More obviously, all of this, "eschew Christianity, children, and get in touch with your inner bear! It is powerful, and not the same sex as you are!" is pure New Age rubbish, which in turns owes a lot to the neo-paganism our jackbooted friends did so much to popularize and, one would have hoped, though vainly, discredit. Thus here is my larger point. The anti-modern, anti-religious, and anti-American fervor coming out of Europe these days, very much including the UK (and some culturally advanced spots in the US), is not what a lot of people seem to think it is. The Pullman books I view as rather typical. I think the standard view is to see anti-Judeo-Christianity as an aggressive secularism, that just doesn't want religion shoved down throats of good little atheist children who just want to learn evolution and get into a good university and go on to work in a big corporation someday. If only it were so. People have this Whiggish idea that first there was barbarian darkness, then Christianity, which was OK in its ways for civilizing things somewhat, but now it is time to move onward and upward already to a new, cleaner, more hygienic and more rational world, where bad old superstitions are respectfully laid to rest.
If only history were so orderly and kind. Unfortunately, the daemons won't stay in their cesspool. People, or Europeans anyway, keep wanting to shed their clothes and run through the trees. St. Boniface chopped down Thor's oak tree, but there seem to have been acorns everywhere. The thought here is like Chesterton's, that when people stop believing in God, they don't believe in nothing; they believe in anything. But "anything" seems to be what sprouts up from what has been laid down, decade after century, on the smelly, and actively decaying floor of bad old Europe. I mean really, if you have a weakness for this sort of thing, why not just take the little guys camping, and lose the neo-pagan mythos brainwashing? Just a suggestion. Nothing like camping to sell you on the virtues of modernity.

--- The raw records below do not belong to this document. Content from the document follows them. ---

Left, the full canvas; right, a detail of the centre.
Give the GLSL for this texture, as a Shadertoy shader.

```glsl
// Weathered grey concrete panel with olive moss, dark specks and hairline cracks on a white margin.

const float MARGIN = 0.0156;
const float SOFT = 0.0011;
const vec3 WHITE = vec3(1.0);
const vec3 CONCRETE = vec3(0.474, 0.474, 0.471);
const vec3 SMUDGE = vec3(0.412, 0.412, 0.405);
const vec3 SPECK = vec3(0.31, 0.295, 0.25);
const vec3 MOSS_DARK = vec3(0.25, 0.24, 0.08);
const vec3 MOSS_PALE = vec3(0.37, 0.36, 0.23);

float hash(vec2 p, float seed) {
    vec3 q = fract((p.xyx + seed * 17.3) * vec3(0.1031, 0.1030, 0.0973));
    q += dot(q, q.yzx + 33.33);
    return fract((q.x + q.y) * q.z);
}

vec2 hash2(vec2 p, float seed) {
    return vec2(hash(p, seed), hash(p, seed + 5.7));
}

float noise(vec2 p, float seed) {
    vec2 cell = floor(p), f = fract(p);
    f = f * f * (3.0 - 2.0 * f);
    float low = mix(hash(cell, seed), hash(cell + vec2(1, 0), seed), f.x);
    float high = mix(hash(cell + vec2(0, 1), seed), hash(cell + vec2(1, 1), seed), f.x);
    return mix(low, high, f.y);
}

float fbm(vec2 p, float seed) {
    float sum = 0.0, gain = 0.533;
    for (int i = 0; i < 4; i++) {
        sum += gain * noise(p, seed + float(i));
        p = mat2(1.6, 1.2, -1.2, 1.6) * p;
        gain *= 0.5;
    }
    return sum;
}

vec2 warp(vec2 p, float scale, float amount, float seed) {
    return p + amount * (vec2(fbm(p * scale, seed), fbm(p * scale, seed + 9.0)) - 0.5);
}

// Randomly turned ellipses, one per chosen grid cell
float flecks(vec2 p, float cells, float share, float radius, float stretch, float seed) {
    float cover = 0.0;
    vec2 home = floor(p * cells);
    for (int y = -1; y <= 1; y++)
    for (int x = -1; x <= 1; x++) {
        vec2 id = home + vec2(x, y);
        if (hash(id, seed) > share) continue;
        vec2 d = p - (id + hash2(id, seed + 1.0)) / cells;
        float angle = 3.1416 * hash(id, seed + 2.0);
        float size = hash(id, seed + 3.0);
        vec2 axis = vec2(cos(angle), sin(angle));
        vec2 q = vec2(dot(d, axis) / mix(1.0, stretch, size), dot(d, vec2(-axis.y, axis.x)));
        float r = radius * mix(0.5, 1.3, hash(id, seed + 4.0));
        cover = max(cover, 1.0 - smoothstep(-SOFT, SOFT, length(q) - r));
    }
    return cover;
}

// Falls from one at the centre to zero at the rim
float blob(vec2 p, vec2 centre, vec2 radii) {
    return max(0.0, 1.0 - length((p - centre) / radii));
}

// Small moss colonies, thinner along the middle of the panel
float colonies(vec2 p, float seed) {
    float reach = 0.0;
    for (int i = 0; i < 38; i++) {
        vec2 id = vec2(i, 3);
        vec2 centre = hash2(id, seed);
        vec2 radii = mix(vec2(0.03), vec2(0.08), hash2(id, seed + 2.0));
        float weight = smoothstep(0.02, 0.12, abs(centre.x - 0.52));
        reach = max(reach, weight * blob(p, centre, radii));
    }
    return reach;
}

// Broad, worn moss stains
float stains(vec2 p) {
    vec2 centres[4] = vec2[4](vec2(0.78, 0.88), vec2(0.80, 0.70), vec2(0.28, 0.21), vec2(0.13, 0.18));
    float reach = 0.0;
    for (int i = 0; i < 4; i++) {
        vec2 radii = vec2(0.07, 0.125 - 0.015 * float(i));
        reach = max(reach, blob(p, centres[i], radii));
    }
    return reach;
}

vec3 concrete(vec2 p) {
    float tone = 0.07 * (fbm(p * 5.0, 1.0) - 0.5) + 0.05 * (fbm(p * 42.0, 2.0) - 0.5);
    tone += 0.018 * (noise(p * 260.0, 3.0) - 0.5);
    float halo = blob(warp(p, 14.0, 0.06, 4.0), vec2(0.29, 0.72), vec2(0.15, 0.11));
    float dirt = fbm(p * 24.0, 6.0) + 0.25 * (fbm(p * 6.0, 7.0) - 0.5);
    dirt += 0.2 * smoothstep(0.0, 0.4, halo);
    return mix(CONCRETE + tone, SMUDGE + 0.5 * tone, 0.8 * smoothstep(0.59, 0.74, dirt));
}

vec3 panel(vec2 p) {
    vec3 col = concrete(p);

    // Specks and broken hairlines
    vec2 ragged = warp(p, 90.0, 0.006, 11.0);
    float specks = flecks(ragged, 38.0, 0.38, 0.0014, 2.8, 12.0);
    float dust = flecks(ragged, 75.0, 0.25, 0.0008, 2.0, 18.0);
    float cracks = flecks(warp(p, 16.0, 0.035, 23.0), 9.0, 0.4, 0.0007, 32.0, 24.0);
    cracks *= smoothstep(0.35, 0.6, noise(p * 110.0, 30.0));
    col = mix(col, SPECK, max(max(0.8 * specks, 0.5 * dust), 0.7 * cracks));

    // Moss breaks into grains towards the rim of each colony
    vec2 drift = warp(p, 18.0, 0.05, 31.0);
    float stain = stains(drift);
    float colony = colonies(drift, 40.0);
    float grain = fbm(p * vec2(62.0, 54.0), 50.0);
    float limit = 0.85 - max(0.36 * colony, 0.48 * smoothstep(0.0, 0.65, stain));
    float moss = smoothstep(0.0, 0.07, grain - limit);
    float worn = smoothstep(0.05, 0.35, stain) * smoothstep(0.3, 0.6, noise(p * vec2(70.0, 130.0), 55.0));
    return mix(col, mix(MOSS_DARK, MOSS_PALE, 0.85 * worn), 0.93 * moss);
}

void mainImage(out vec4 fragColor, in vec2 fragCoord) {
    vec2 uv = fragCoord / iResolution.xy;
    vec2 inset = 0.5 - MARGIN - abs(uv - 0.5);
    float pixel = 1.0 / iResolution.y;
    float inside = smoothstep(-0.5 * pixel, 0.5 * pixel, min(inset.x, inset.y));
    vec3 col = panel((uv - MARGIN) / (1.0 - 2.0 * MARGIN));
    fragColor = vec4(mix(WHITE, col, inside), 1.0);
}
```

No, I am not saying that if your kids go to see the lovely Ms. Kidman (definitely a draw in my case) in the Golden Compass, they will come home to start doing weird science experiments in your basement and start saying that the Christian god should be killed. Kids are smarter than that, for one thing. Most of them. On the other hand, you do not have to be the crazed, rosary clutching Catholic fanatic of Hollywood's paranoid imagination to think there is something, in fact several things, pretty darn creepy not far below the surface of Mr. Pullman's oeuvre. My hope is that the movie will bomb, and Hollywood will have to go back to less alluring efforts to corrupt the young.